The twenties was a time of change for just about the entire population. You had women smoking in public, makeup, the Charleston, and dance marathons. It was during this time that radio became affordable and became the entertainment in the living room. People became involved in listening to the baseball games and the announcers talking about Babe Ruth. In the business side of things, credit or buying on time became popular. Business seemed to be growing quickly with no end in sight. The written word was being set aside by the film industry. From silent films and slapstick comedies to the magic of animation, by the end of the decade over 100 million viewers attended movie houses each week, more than the number of weekly churchgoers (US History, 2013).
Walt Disney was an artist, animator, cartoonist and dreamer. From an early age Walt drew and painted pictures which he then went out and sold to his neighbors (Walt Disney Biography, 2013). Perhaps it was Walt Disney’s upbringing, perhaps not. But Walt Disney was cultivating a unique reality that families want to spend time in. It is a testament to the strength of his talents and dreams that it has prospered over his creations of Steamboat Willie and Silly Symphonies, after his distributor Margaret Winkler and her husband, Charles Mintz, had stolen the rights to Oswald, along with all of Disney’s animators, except for Ub Eert Iwerks (Walt Disney Biography, 2013). Who were the key players in Disney’s success?
Speakers: Reporter, Walt Disney, Roy Disney, Jack Wilson
Introduction by reporter: Good evening. Americans recently have been making changes in their choice of entertainment. I'm Renita Manning and you're listening to Entertainment News at Ten. Tonight we'll be talking about the movement in films.
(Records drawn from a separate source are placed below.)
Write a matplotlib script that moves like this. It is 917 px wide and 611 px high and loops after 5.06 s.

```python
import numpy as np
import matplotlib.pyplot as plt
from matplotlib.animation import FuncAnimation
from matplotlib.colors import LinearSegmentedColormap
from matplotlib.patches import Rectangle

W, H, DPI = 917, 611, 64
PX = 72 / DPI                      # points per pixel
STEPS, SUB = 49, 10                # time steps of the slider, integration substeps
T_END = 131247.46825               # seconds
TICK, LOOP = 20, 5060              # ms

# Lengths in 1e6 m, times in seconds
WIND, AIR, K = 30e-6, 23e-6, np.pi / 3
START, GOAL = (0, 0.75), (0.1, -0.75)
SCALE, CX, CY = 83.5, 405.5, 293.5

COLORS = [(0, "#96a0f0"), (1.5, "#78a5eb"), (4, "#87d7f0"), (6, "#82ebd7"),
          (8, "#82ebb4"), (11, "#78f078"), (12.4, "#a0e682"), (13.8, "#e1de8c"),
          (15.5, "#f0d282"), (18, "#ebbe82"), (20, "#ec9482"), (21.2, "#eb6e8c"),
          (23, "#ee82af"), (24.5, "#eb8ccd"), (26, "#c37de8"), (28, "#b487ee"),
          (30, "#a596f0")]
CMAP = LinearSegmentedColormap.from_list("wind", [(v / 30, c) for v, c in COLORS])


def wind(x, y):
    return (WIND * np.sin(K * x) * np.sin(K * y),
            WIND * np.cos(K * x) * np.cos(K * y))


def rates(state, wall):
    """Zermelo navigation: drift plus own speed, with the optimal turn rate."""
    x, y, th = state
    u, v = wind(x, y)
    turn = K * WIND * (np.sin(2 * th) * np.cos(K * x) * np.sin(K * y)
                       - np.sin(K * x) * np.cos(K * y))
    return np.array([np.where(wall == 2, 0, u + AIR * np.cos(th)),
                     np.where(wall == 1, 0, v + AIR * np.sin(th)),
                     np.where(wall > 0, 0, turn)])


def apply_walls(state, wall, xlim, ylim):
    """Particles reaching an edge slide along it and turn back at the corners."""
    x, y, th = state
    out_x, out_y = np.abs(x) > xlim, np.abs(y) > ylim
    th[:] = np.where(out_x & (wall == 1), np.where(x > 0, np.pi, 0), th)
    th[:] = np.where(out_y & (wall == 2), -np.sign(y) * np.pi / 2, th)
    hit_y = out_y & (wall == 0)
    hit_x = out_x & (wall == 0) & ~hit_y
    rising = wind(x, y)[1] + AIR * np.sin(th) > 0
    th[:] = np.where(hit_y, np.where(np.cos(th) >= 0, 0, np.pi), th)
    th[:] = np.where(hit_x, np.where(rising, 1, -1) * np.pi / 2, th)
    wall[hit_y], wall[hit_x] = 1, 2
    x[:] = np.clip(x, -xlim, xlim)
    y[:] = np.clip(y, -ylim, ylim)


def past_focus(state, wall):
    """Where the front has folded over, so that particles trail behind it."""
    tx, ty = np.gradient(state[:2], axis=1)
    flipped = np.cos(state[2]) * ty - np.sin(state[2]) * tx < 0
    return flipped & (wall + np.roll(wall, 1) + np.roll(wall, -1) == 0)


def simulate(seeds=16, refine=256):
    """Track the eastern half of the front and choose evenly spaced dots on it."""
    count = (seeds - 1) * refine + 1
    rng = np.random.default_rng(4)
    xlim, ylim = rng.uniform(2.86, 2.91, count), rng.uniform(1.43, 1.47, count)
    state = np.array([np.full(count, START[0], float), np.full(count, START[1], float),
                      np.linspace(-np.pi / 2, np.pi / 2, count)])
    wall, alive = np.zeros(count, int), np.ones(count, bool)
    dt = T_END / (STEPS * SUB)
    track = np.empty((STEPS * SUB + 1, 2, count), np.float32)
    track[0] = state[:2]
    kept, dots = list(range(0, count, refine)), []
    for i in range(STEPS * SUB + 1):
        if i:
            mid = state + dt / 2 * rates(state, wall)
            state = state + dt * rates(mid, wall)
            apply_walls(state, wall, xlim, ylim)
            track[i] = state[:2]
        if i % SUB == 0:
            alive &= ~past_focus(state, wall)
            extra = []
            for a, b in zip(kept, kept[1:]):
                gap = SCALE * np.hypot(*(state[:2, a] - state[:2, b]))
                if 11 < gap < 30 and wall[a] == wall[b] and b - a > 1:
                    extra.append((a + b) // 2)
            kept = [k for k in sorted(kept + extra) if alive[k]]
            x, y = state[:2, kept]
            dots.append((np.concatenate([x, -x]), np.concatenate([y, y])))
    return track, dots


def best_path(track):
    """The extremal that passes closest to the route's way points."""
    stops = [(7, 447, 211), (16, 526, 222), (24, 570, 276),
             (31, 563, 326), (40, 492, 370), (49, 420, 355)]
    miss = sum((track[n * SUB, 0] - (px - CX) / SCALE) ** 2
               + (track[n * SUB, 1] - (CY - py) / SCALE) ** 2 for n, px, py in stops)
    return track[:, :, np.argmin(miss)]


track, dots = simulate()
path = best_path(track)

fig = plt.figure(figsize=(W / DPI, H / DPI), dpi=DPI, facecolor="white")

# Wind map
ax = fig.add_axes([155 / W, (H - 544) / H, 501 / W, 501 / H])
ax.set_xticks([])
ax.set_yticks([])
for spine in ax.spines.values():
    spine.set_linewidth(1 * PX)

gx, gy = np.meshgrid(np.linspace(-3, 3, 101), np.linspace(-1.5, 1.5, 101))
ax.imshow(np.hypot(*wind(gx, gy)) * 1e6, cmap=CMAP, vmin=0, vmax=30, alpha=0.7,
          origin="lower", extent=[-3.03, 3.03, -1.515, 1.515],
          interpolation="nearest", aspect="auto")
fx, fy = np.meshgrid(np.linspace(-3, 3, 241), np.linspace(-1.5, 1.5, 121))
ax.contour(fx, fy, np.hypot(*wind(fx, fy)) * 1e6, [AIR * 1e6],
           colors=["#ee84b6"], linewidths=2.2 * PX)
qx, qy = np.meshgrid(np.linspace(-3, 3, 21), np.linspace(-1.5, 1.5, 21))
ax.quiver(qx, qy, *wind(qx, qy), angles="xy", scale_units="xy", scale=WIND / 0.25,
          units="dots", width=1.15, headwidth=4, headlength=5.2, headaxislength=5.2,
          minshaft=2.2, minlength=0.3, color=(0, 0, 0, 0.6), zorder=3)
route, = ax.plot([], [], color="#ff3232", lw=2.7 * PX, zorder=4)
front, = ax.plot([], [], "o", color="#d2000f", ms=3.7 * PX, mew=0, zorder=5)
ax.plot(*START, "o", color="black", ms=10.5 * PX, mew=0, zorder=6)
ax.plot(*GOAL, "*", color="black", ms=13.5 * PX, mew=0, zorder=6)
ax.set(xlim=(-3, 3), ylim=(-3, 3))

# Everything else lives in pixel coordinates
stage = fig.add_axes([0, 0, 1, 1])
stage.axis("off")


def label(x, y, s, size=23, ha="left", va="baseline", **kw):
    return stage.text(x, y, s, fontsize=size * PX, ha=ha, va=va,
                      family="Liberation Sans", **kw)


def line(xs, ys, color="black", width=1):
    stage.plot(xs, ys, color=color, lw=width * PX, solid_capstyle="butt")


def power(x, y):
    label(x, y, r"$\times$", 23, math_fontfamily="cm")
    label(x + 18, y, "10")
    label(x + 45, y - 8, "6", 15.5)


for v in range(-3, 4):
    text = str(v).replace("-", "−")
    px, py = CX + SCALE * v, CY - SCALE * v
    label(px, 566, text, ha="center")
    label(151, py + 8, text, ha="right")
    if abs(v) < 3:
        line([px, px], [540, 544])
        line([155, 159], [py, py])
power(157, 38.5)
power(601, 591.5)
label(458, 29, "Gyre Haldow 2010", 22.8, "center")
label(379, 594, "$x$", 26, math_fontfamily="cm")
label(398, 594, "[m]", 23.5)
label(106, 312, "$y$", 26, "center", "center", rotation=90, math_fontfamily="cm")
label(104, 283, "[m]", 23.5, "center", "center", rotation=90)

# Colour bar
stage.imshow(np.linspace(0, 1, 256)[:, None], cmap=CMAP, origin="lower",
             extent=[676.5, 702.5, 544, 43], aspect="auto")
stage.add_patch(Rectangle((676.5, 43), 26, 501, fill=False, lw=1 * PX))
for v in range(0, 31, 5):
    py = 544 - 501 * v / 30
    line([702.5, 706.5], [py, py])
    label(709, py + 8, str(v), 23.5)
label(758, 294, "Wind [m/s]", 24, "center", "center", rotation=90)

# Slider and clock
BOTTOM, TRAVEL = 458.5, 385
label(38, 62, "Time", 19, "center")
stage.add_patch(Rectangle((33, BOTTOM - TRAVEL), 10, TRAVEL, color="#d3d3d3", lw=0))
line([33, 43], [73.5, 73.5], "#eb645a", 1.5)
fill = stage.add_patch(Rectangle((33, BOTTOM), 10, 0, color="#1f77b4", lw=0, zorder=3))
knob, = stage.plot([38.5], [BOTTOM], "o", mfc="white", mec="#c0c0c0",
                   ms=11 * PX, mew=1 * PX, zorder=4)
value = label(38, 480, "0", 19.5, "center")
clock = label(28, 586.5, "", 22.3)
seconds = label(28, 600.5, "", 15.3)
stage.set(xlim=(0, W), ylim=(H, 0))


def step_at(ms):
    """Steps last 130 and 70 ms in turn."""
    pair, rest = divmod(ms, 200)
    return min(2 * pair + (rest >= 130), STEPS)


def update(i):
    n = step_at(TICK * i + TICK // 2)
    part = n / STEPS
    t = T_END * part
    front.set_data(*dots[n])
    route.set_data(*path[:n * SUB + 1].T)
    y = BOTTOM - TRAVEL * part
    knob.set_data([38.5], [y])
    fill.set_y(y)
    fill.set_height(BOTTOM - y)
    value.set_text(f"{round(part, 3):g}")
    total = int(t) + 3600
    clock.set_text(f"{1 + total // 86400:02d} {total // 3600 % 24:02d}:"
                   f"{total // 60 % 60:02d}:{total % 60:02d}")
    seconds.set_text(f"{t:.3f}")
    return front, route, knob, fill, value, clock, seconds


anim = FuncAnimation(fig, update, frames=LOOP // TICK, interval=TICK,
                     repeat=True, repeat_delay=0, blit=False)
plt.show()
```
To better understand these events, we'll talk with Walter Elias Disney, who is an animator, showman, and producer; as well as Roy Oliver Disney, who is not only...